- **Task to carry out**:
Copy each line of the listing below where the word "arrow" turns up.

- **Given entries**:
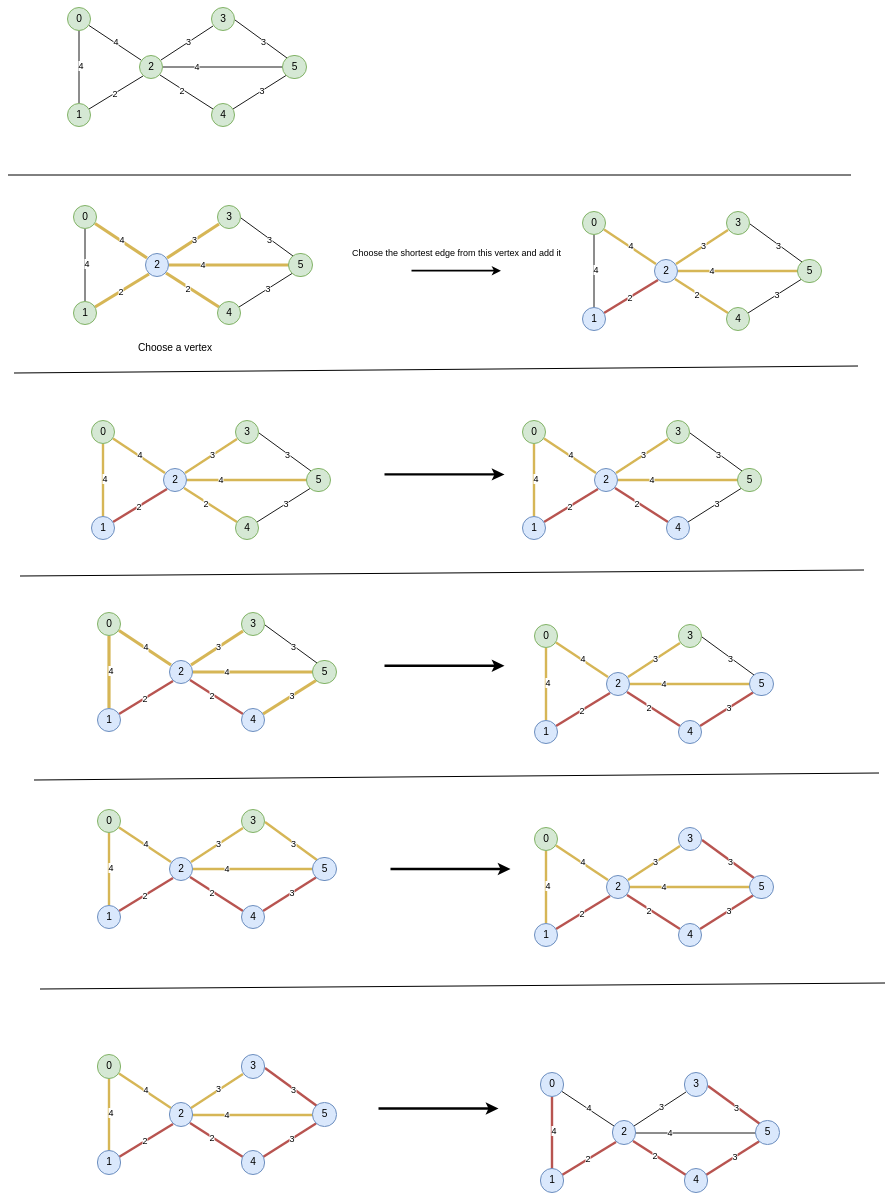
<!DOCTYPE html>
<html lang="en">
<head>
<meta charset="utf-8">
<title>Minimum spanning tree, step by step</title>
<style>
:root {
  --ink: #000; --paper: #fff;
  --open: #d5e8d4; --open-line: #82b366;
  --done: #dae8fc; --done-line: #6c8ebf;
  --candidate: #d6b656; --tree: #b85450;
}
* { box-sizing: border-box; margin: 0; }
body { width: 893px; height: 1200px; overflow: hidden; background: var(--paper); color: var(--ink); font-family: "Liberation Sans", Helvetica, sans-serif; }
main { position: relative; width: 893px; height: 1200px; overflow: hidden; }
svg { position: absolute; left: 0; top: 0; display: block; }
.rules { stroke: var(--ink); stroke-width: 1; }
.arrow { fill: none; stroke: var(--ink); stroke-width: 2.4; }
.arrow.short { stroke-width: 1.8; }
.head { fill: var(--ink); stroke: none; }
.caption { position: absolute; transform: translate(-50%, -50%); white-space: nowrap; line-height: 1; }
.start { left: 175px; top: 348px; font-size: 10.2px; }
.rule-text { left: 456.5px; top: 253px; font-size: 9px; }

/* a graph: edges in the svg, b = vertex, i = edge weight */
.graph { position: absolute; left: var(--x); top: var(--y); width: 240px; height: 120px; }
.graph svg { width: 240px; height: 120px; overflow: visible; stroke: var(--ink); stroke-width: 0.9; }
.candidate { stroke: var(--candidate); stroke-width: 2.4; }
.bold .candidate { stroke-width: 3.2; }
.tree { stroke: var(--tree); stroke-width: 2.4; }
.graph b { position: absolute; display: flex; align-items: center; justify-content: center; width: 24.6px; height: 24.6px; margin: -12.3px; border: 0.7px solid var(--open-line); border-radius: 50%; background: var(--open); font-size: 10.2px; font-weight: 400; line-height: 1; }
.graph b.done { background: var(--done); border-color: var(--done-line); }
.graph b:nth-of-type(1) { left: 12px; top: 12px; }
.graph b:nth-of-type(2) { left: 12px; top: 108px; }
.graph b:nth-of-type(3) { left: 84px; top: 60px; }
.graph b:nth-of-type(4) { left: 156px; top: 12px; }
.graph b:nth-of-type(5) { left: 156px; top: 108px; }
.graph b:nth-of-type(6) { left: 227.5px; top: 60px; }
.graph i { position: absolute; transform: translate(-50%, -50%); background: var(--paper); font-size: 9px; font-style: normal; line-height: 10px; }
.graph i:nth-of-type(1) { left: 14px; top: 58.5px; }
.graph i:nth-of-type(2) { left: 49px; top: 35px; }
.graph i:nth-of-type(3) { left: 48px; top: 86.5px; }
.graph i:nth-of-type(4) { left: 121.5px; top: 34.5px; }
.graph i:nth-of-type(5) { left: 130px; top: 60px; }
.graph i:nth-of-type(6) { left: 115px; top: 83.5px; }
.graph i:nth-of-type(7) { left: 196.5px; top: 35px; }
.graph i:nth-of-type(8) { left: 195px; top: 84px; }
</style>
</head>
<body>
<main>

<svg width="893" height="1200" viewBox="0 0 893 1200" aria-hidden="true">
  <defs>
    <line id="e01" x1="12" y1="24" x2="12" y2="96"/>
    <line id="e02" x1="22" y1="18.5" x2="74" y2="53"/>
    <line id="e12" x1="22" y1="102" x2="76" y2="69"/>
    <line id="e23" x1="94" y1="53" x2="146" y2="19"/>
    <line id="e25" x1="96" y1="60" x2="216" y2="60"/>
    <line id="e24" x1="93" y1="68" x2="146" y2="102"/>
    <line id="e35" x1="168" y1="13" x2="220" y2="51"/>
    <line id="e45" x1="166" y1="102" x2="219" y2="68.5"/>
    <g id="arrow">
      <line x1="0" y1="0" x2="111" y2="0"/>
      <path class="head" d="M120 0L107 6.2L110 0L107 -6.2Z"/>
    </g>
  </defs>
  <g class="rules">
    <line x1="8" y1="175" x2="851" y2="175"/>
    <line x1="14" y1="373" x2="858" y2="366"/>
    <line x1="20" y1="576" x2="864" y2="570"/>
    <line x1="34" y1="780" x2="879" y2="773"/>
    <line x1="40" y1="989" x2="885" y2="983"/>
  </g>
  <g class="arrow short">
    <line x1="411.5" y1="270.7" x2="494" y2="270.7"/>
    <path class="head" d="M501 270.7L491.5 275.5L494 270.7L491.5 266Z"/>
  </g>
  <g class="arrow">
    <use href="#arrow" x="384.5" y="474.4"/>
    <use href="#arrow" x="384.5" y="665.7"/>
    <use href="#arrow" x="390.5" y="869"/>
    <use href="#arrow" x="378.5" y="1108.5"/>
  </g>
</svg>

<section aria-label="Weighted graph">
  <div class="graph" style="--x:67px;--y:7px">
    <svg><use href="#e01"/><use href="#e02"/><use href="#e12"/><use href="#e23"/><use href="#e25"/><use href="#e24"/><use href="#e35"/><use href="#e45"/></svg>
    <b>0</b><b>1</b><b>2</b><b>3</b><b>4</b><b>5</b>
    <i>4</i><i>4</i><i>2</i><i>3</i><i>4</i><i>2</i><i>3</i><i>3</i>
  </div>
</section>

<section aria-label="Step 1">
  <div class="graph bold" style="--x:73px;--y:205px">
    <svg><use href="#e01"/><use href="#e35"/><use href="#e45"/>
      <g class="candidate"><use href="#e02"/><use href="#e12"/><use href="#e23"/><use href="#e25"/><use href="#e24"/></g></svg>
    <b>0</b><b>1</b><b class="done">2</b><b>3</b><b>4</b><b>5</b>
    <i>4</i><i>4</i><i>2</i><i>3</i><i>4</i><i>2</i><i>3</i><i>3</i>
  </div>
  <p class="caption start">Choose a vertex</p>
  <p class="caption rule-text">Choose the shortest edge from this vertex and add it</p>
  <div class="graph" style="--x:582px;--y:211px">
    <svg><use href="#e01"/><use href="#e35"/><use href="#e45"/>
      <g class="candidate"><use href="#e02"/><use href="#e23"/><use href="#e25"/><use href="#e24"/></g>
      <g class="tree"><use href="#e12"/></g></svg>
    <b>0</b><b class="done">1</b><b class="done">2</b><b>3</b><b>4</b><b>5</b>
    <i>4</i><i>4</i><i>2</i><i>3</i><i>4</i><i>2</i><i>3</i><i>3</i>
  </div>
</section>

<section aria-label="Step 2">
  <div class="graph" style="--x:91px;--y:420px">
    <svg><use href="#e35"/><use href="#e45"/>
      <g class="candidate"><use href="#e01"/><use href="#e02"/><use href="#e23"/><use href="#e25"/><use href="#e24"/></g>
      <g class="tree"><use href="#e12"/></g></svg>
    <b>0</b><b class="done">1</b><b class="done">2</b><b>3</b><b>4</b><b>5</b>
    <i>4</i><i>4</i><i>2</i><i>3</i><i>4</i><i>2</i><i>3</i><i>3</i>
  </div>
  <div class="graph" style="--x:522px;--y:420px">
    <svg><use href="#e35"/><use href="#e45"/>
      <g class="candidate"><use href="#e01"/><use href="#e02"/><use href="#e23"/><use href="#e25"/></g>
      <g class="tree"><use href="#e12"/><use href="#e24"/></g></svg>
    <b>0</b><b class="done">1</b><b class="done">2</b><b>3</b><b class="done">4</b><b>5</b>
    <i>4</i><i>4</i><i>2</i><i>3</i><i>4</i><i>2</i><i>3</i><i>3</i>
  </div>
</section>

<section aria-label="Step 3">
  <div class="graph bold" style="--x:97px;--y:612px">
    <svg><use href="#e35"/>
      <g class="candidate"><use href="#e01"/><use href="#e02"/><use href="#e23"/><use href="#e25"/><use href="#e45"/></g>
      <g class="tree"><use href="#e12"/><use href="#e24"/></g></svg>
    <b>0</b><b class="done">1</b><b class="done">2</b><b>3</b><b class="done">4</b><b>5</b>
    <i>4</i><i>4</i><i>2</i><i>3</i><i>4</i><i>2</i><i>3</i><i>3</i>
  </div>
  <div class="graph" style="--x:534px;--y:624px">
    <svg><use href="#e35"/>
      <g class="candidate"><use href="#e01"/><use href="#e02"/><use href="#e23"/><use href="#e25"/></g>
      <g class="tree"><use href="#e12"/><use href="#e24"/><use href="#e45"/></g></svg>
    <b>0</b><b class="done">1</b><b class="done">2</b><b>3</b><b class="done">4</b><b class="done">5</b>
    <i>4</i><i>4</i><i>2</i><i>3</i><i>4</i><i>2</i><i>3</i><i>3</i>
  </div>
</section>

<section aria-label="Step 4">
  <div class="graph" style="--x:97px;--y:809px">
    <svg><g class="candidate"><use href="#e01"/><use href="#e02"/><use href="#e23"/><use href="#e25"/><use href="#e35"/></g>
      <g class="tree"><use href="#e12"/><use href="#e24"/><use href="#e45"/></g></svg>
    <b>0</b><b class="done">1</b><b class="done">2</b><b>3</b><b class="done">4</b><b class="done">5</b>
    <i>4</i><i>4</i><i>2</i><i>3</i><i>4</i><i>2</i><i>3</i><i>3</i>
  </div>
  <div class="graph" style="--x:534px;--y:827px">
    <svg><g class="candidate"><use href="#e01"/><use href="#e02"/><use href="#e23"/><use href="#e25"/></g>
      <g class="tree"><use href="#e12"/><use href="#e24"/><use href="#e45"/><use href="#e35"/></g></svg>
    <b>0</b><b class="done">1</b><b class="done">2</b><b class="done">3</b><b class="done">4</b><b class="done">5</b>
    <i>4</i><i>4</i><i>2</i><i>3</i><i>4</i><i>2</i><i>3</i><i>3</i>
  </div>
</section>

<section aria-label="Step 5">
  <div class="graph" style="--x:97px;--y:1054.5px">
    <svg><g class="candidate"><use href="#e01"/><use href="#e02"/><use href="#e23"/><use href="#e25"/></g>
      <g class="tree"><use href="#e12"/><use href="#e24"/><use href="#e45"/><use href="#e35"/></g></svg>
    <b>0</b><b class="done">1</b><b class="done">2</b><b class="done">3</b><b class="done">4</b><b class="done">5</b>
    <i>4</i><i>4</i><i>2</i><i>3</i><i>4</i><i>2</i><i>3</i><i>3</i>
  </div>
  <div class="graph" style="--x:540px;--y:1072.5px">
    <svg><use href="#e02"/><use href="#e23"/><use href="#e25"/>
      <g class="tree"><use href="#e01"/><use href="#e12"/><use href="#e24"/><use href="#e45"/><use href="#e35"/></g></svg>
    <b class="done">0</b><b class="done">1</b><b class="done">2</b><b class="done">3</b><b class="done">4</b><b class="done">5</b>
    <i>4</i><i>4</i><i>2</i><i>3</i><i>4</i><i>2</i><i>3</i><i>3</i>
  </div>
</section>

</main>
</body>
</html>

- **Expected output**:
.arrow { fill: none; stroke: var(--ink); stroke-width: 2.4; }
.arrow.short { stroke-width: 1.8; }
    <g id="arrow">
  <g class="arrow short">
  <g class="arrow">
    <use href="#arrow" x="384.5" y="474.4"/>
    <use href="#arrow" x="384.5" y="665.7"/>
    <use href="#arrow" x="390.5" y="869"/>
    <use href="#arrow" x="378.5" y="1108.5"/>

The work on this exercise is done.